Stored data entries
########################################

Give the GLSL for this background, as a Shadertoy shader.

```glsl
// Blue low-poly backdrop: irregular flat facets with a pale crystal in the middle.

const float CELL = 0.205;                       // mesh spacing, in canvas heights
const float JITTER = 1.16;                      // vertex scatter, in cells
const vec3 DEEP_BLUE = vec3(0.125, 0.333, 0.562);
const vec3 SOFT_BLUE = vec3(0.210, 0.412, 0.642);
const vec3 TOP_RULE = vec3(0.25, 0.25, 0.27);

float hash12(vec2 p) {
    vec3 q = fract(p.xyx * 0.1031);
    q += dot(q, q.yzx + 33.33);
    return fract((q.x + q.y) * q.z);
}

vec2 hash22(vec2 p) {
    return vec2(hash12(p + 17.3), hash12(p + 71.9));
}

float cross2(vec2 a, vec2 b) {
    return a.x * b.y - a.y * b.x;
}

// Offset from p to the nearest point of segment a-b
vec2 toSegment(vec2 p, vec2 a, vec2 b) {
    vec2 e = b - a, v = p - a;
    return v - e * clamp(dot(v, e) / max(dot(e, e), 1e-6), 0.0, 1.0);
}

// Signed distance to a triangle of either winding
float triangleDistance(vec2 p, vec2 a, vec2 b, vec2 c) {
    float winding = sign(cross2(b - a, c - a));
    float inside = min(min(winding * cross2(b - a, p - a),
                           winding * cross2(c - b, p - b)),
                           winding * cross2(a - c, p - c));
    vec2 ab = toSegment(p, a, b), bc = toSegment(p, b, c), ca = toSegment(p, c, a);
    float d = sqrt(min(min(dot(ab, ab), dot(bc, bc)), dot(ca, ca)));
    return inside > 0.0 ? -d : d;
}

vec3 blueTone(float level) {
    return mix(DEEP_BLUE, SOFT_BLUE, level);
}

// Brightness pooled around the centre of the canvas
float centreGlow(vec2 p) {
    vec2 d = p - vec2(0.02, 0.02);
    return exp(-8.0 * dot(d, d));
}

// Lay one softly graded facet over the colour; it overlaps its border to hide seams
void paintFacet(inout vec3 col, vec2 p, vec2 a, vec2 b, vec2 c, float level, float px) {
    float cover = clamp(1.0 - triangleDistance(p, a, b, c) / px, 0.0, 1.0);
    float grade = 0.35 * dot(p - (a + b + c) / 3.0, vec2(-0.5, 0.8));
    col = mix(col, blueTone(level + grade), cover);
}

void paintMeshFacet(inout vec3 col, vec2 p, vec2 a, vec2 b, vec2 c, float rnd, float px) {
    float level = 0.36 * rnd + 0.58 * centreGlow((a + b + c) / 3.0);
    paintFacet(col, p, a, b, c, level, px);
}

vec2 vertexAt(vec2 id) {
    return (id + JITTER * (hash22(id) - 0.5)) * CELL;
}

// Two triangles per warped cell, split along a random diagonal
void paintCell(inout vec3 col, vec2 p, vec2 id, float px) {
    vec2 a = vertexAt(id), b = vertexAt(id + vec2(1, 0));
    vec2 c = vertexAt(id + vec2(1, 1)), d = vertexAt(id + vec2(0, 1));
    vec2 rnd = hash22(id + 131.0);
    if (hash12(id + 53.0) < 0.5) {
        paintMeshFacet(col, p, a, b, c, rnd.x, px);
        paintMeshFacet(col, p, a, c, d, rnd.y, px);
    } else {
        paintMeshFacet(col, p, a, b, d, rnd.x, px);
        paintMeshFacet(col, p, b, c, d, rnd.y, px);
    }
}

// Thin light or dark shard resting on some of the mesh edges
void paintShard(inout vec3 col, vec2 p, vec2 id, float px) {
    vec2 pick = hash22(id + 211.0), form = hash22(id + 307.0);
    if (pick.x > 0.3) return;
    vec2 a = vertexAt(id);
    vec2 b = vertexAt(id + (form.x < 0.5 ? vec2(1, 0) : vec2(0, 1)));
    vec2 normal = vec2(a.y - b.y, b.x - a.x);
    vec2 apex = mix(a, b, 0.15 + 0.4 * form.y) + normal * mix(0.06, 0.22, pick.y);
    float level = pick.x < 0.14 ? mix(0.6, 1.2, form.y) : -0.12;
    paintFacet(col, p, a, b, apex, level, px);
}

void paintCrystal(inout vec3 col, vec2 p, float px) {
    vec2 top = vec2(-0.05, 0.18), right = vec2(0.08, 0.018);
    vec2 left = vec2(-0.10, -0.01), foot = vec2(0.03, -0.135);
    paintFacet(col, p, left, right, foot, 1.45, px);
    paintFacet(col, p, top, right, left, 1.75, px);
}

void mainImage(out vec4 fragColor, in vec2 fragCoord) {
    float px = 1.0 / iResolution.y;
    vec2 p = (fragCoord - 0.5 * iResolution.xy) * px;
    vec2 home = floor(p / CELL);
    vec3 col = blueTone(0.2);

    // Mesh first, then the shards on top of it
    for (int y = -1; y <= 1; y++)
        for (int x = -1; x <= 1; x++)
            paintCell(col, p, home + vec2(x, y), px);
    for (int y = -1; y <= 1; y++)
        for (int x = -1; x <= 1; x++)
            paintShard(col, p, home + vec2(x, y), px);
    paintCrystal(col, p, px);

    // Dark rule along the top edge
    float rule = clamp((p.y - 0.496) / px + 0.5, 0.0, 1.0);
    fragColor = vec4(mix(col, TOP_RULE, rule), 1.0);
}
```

########################################

▸ WHAT IS REQUIRED: Quote each line of the data above exactly as written.

▸ FINAL ANSWER:
Give the GLSL for this background, as a Shadertoy shader.

```glsl
// Blue low-poly backdrop: irregular flat facets with a pale crystal in the middle.

const float CELL = 0.205;                       // mesh spacing, in canvas heights
const float JITTER = 1.16;                      // vertex scatter, in cells
const vec3 DEEP_BLUE = vec3(0.125, 0.333, 0.562);
const vec3 SOFT_BLUE = vec3(0.210, 0.412, 0.642);
const vec3 TOP_RULE = vec3(0.25, 0.25, 0.27);

float hash12(vec2 p) {
    vec3 q = fract(p.xyx * 0.1031);
    q += dot(q, q.yzx + 33.33);
    return fract((q.x + q.y) * q.z);
}

vec2 hash22(vec2 p) {
    return vec2(hash12(p + 17.3), hash12(p + 71.9));
}

float cross2(vec2 a, vec2 b) {
    return a.x * b.y - a.y * b.x;
}

// Offset from p to the nearest point of segment a-b
vec2 toSegment(vec2 p, vec2 a, vec2 b) {
    vec2 e = b - a, v = p - a;
    return v - e * clamp(dot(v, e) / max(dot(e, e), 1e-6), 0.0, 1.0);
}

// Signed distance to a triangle of either winding
float triangleDistance(vec2 p, vec2 a, vec2 b, vec2 c) {
    float winding = sign(cross2(b - a, c - a));
    float inside = min(min(winding * cross2(b - a, p - a),
                           winding * cross2(c - b, p - b)),
                           winding * cross2(a - c, p - c));
    vec2 ab = toSegment(p, a, b), bc = toSegment(p, b, c), ca = toSegment(p, c, a);
    float d = sqrt(min(min(dot(ab, ab), dot(bc, bc)), dot(ca, ca)));
    return inside > 0.0 ? -d : d;
}

vec3 blueTone(float level) {
    return mix(DEEP_BLUE, SOFT_BLUE, level);
}

// Brightness pooled around the centre of the canvas
float centreGlow(vec2 p) {
    vec2 d = p - vec2(0.02, 0.02);
    return exp(-8.0 * dot(d, d));
}

// Lay one softly graded facet over the colour; it overlaps its border to hide seams
void paintFacet(inout vec3 col, vec2 p, vec2 a, vec2 b, vec2 c, float level, float px) {
    float cover = clamp(1.0 - triangleDistance(p, a, b, c) / px, 0.0, 1.0);
    float grade = 0.35 * dot(p - (a + b + c) / 3.0, vec2(-0.5, 0.8));
    col = mix(col, blueTone(level + grade), cover);
}

void paintMeshFacet(inout vec3 col, vec2 p, vec2 a, vec2 b, vec2 c, float rnd, float px) {
    float level = 0.36 * rnd + 0.58 * centreGlow((a + b + c) / 3.0);
    paintFacet(col, p, a, b, c, level, px);
}

vec2 vertexAt(vec2 id) {
    return (id + JITTER * (hash22(id) - 0.5)) * CELL;
}

// Two triangles per warped cell, split along a random diagonal
void paintCell(inout vec3 col, vec2 p, vec2 id, float px) {
    vec2 a = vertexAt(id), b = vertexAt(id + vec2(1, 0));
    vec2 c = vertexAt(id + vec2(1, 1)), d = vertexAt(id + vec2(0, 1));
    vec2 rnd = hash22(id + 131.0);
    if (hash12(id + 53.0) < 0.5) {
        paintMeshFacet(col, p, a, b, c, rnd.x, px);
        paintMeshFacet(col, p, a, c, d, rnd.y, px);
    } else {
        paintMeshFacet(col, p, a, b, d, rnd.x, px);
        paintMeshFacet(col, p, b, c, d, rnd.y, px);
    }
}

// Thin light or dark shard resting on some of the mesh edges
void paintShard(inout vec3 col, vec2 p, vec2 id, float px) {
    vec2 pick = hash22(id + 211.0), form = hash22(id + 307.0);
    if (pick.x > 0.3) return;
    vec2 a = vertexAt(id);
    vec2 b = vertexAt(id + (form.x < 0.5 ? vec2(1, 0) : vec2(0, 1)));
    vec2 normal = vec2(a.y - b.y, b.x - a.x);
    vec2 apex = mix(a, b, 0.15 + 0.4 * form.y) + normal * mix(0.06, 0.22, pick.y);
    float level = pick.x < 0.14 ? mix(0.6, 1.2, form.y) : -0.12;
    paintFacet(col, p, a, b, apex, level, px);
}

void paintCrystal(inout vec3 col, vec2 p, float px) {
    vec2 top = vec2(-0.05, 0.18), right = vec2(0.08, 0.018);
    vec2 left = vec2(-0.10, -0.01), foot = vec2(0.03, -0.135);
    paintFacet(col, p, left, right, foot, 1.45, px);
    paintFacet(col, p, top, right, left, 1.75, px);
}

void mainImage(out vec4 fragColor, in vec2 fragCoord) {
    float px = 1.0 / iResolution.y;
    vec2 p = (fragCoord - 0.5 * iResolution.xy) * px;
    vec2 home = floor(p / CELL);
    vec3 col = blueTone(0.2);

    // Mesh first, then the shards on top of it
    for (int y = -1; y <= 1; y++)
        for (int x = -1; x <= 1; x++)
            paintCell(col, p, home + vec2(x, y), px);
    for (int y = -1; y <= 1; y++)
        for (int x = -1; x <= 1; x++)
            paintShard(col, p, home + vec2(x, y), px);
    paintCrystal(col, p, px);

    // Dark rule along the top edge
    float rule = clamp((p.y - 0.496) / px + 0.5, 0.0, 1.0);
    fragColor = vec4(mix(col, TOP_RULE, rule), 1.0);
}
```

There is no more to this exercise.